### Data shown
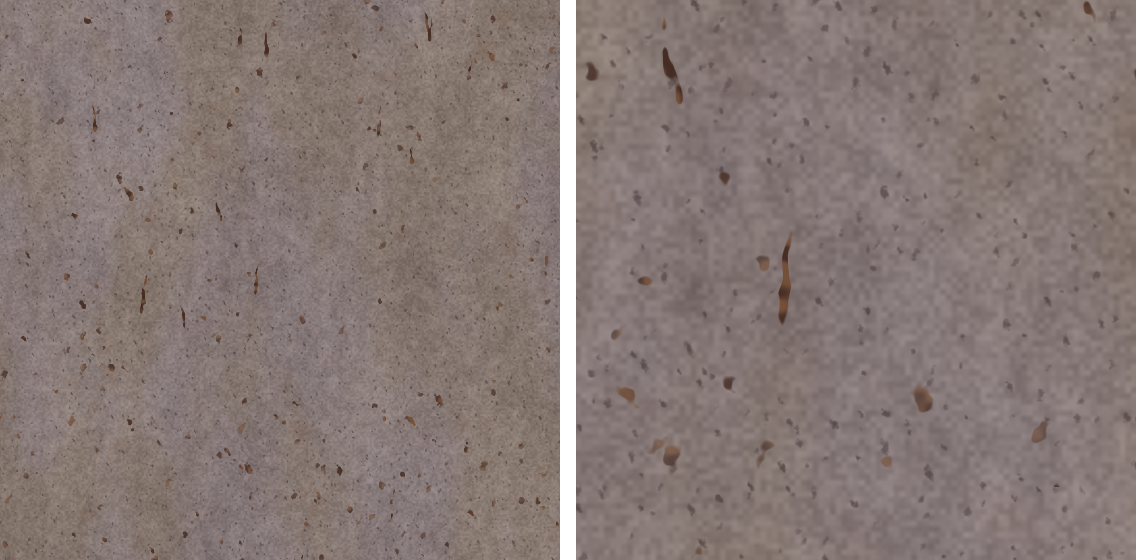
Left: the whole. Right: its middle third, enlarged.
A Shadertoy shader for this texture:

```glsl
#define WARM vec3(0.525, 0.467, 0.432)
#define COOL vec3(0.534, 0.482, 0.484)
#define RUST vec3(0.45, 0.30, 0.20)
#define DARK_PIT vec3(0.25, 0.155, 0.12)
#define PORE vec3(0.30, 0.25, 0.25)
#define PALE vec3(0.61, 0.555, 0.54)
#define GRAIN 0.085
#define MOTTLE 0.09
#define SOFTNESS 0.0012
#define PIT_DENSITY 0.40
#define STREAK_DENSITY 0.38

// Hash without sine: three values in 0..1 per lattice point
vec3 hash3(vec2 p) {
    vec3 q = fract(p.xyx * vec3(0.1031, 0.1030, 0.0973));
    q += dot(q, q.yxz + 33.33);
    return fract((q.xxy + q.yzz) * q.zyx);
}

float noise(vec2 p) {
    vec2 cell = floor(p), f = fract(p);
    f = f * f * (3.0 - 2.0 * f);
    float bottom = mix(hash3(cell).x, hash3(cell + vec2(1, 0)).x, f.x);
    float top = mix(hash3(cell + vec2(0, 1)).x, hash3(cell + vec2(1, 1)).x, f.x);
    return mix(bottom, top, f.y);
}

float fbm(vec2 p) {
    float sum = 0.0, weight = 0.533;
    for (int i = 0; i < 4; i++) {
        sum += weight * noise(p);
        p = mat2(1.6, 1.2, -1.2, 1.6) * p + 17.3;
        weight *= 0.5;
    }
    return sum;
}

// Scattered ragged spots; radius is in canvas units
float spots(vec2 uv, float cells, float radius, float density, float softness, float seed) {
    vec2 home = floor(uv * cells);
    float ragged = (noise(uv * 1.3 / radius + seed) - 0.5) * radius * 0.9;
    float mask = 0.0;
    for (int y = -1; y <= 1; y++)
    for (int x = -1; x <= 1; x++) {
        vec2 cell = home + vec2(x, y);
        vec3 place = hash3(cell + seed);
        vec3 form = hash3(cell + seed + 71.0);
        if (place.z > density) continue;
        vec2 d = uv - (cell + place.xy) / cells;
        d.x += d.y * (form.y - 0.5);
        d.y /= mix(0.9, 1.8, form.z);
        float size = radius * mix(0.4, 1.0, form.x * form.x);
        float edge = length(d) + ragged - size;
        mask = max(mask, (1.0 - smoothstep(-softness, softness, edge)) * mix(0.55, 1.0, form.y));
    }
    return mask;
}

// Upright broken runs of pits: x is the pitting, y the faint stain around it
vec2 streaks(vec2 uv, float cells, float seed) {
    vec2 home = floor(uv * cells);
    float crumbs = noise(uv * vec2(210.0, 115.0) + seed);
    vec2 result = vec2(0);
    for (int y = -1; y <= 1; y++)
    for (int x = -1; x <= 1; x++) {
        vec2 cell = home + vec2(x, y);
        vec3 place = hash3(cell + seed);
        vec3 form = hash3(cell + seed + 39.0);
        if (place.z > STREAK_DENSITY) continue;
        vec2 d = uv - (cell + place.xy) / cells;
        d.x -= d.y * (form.x - 0.5) * 0.5 + (noise(vec2(uv.y * 70.0, form.z * 90.0)) - 0.5) * 0.005;
        float halfLength = mix(0.018, 0.05, form.y);
        float along = d.y / halfLength;
        float width = mix(0.007, 0.003, smoothstep(-0.9, 0.3, along));
        float envelope = 1.0 - length(vec2(d.x / width, along));
        float pitting = smoothstep(0.50, 0.72, crumbs + envelope * 0.45 - 0.08) * smoothstep(0.0, 0.25, envelope);
        float stain = exp(-dot(d, d / vec2(0.00006, 0.0025)));
        result = max(result, vec2(pitting, stain));
    }
    return result;
}

void mainImage(out vec4 fragColor, in vec2 fragCoord) {
    vec2 uv = fragCoord / iResolution.y;

    // Warm and cool areas drawn out downwards
    float warmth = smoothstep(0.34, 0.66, fbm(uv * vec2(6.0, 2.8) + 4.7));
    vec3 color = mix(COOL, WARM, warmth);

    // Cloudy mottling, faint upright runs and fine grain
    float tone = (fbm(uv * vec2(9.0, 6.0) + 31.0) - 0.5) * MOTTLE;
    tone += (fbm(uv * 62.0 + 8.0) - 0.5) * MOTTLE;
    tone += (noise(uv * vec2(65.0, 4.0) + 50.0) - 0.5) * 0.022;
    tone += (noise(uv * 290.0) - 0.5) * GRAIN;
    color += tone;

    // Pale flecks and diffuse rust blooms
    color = mix(color, PALE, 0.32 * spots(uv, 26.0, 0.008, 0.35, 0.004, 12.0));
    float cluster = smoothstep(0.42, 0.66, fbm(uv * vec2(7.0, 5.0) + 83.0));
    float bloom = spots(uv, 16.0, 0.016, 0.3, 0.012, 27.0);
    color = mix(color, RUST, bloom * (0.06 + 0.16 * cluster * warmth));

    // Pinhole pores
    color = mix(color, PORE, 0.75 * spots(uv, 75.0, 0.0021, 0.42, SOFTNESS, 5.0));

    // Rusty pits, denser in clusters, and broken streaks
    float pits = spots(uv, 30.0, 0.0058, PIT_DENSITY * mix(0.22, 1.0, cluster), SOFTNESS, 44.0);
    vec2 streak = streaks(uv, 6.5, 61.0);
    vec3 pitColor = mix(DARK_PIT, RUST, smoothstep(0.3, 0.8, noise(uv * 130.0 + 9.0)));
    color = mix(color, PORE, streak.y * 0.10);
    color = mix(color, pitColor, max(pits * 0.9, streak.x * 0.92));

    fragColor = vec4(color, 1.0);
}
```
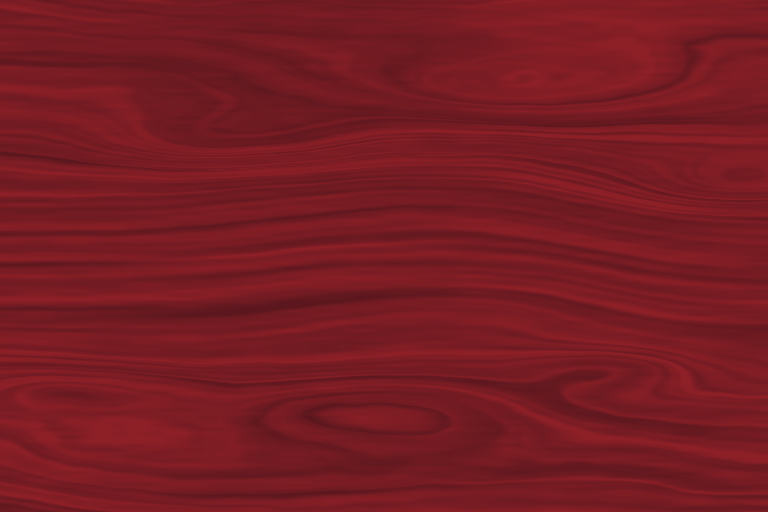
Give the GLSL for this texture, as a Shadertoy shader.

```glsl
// Polished red wood board: long wavy growth lines with elongated eyes.
#define MID_RED vec3(0.472, 0.109, 0.138)  // average wood colour
#define TONE_STEP vec3(0.097, 0.016, 0.018) // colour change per unit of tone
#define RINGS 14.0       // strong growth lines per canvas height
#define SWIRL 0.12       // broad bending of the layers
#define CALM 0.25        // share of the bending kept in the middle band
#define JAGGED 0.012     // small roughness of the lines
#define FIBRE 0.42       // contrast of the short fibres
#define EYES 6           // closed eyes, alternating above and below the middle
#define EYE_SIZE vec2(0.36, 0.080) // half size of the largest eye

float hash(vec2 p) {
    vec3 q = fract(p.xyx * vec3(0.1031, 0.1030, 0.0973));
    q += dot(q, q.yzx + 33.33);
    return fract((q.x + q.y) * q.z);
}

// Smooth value noise, centred on zero
float noise(vec2 p) {
    vec2 i = floor(p), f = p - i;
    f = f * f * f * (f * (f * 6.0 - 15.0) + 10.0);
    float low = mix(hash(i), hash(i + vec2(1, 0)), f.x);
    float high = mix(hash(i + vec2(0, 1)), hash(i + vec2(1, 1)), f.x);
    return mix(low, high, f.y) - 0.5;
}

// Long bumps that are steep enough to close the layers into pointed eyes
float eyeBumps(vec2 p) {
    float sum = 0.0;
    for (int n = 0; n < EYES; n++) {
        float k = float(n), above = 1.0 - mod(k, 2.0);
        float scale = 1.0 / (1.0 + 0.2 * k);
        vec2 centre = vec2(1.5 * fract(0.64 - 0.17 * k), 0.18 + 0.02 * k);
        centre.y = mix(centre.y, 0.82 - 0.045 * k, above);
        vec2 d = (p - centre) / (EYE_SIZE * scale);
        sum += (2.0 * above - 1.0) * 2.2 * EYE_SIZE.y * scale * exp(-dot(d, d));
    }
    return sum;
}

// Depth through the growth layers; its contours are the visible lines
float layerDepth(vec2 p) {
    float edge = smoothstep(0.08, 0.27, abs(p.y - 0.5));
    float bend = SWIRL * mix(CALM, 1.0, edge);
    float depth = p.y + 0.04 * noise(p * vec2(1.9, 1.3) + 7.3);
    depth -= 0.05 * exp(-6.0 * (p.x - 0.87) * (p.x - 0.87)) * (1.0 - 0.6 * edge);
    depth += bend * noise(p * vec2(1.1, 3.2) + vec2(23.4, 11.7));
    depth += 0.3 * bend * noise(p * vec2(3.2, 10.0) + 41.2);
    depth += eyeBumps(p);
    float rough = noise(p * vec2(8.0, 24.0) + 5.1);
    rough += 0.35 * noise(p * vec2(21.0, 60.0) + 9.4);
    return depth + JAGGED * rough * (0.25 + 0.75 * edge) + 2.0;
}

// Each ring starts bright, fades, and ends in a dark line
float ringTone(float depth) {
    float t = depth * RINGS + 1.5 * noise(vec2(depth * 7.0, 3.5));
    float ring = floor(t), f = t - ring;
    float glow = 0.1 + 0.45 * hash(vec2(ring, 17.0));
    float nextGlow = 0.1 + 0.45 * hash(vec2(ring + 1.0, 17.0));
    float strength = hash(vec2(ring, 53.0));
    float shade = smoothstep(0.55, 0.93, f);
    float body = glow * exp(-6.0 * f);
    body -= (0.15 + 0.85 * strength * strength) * shade * shade;
    return mix(body, nextGlow, smoothstep(0.91, 1.0, f));
}

// Thin layer lines that fade out before they become too fine to draw
float lineTone(float x, float depth, float frequency, float width) {
    float visible = 1.0 - smoothstep(0.55, 1.4, frequency * width);
    return visible * noise(vec2(x * 1.7, depth * frequency) + frequency);
}

void mainImage(out vec4 fragColor, in vec2 fragCoord) {
    vec2 p = fragCoord / iResolution.y;
    float depth = layerDepth(p);
    float width = fwidth(depth);

    // Coarse layers, weakened where the wood is cut nearly along them
    float slope = smoothstep(0.0, 0.8, width * iResolution.y);
    float tone = ringTone(depth);
    tone += 0.22 * lineTone(p.x, depth, 17.0, width);
    tone += 0.45 * lineTone(p.x, depth, 34.0, width);
    tone *= mix(0.55, 1.0, slope);

    // Fine layers; the finest fill only the flat cuts
    tone += 0.95 * lineTone(p.x, depth, 63.0, width);
    tone += 1.15 * lineTone(p.x, depth, 117.0, width);
    tone += 0.80 * (1.0 - slope) * lineTone(p.x, depth, 240.0, width);

    // Soft patches and short horizontal fibres
    tone += 0.14 * noise(p * vec2(3.0, 6.0) + 61.0);
    tone += FIBRE * noise(p * vec2(14.0, 130.0) + 13.0);

    tone = clamp(tone, -1.15, 0.85);
    fragColor = vec4(MID_RED + TONE_STEP * tone, 1.0);
}
```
######
Go through the listing above and find each line that contains "result", then copy it.

_Exercise solution_:
    vec2 result = vec2(0);
        result = max(result, vec2(pitting, stain));
    return result;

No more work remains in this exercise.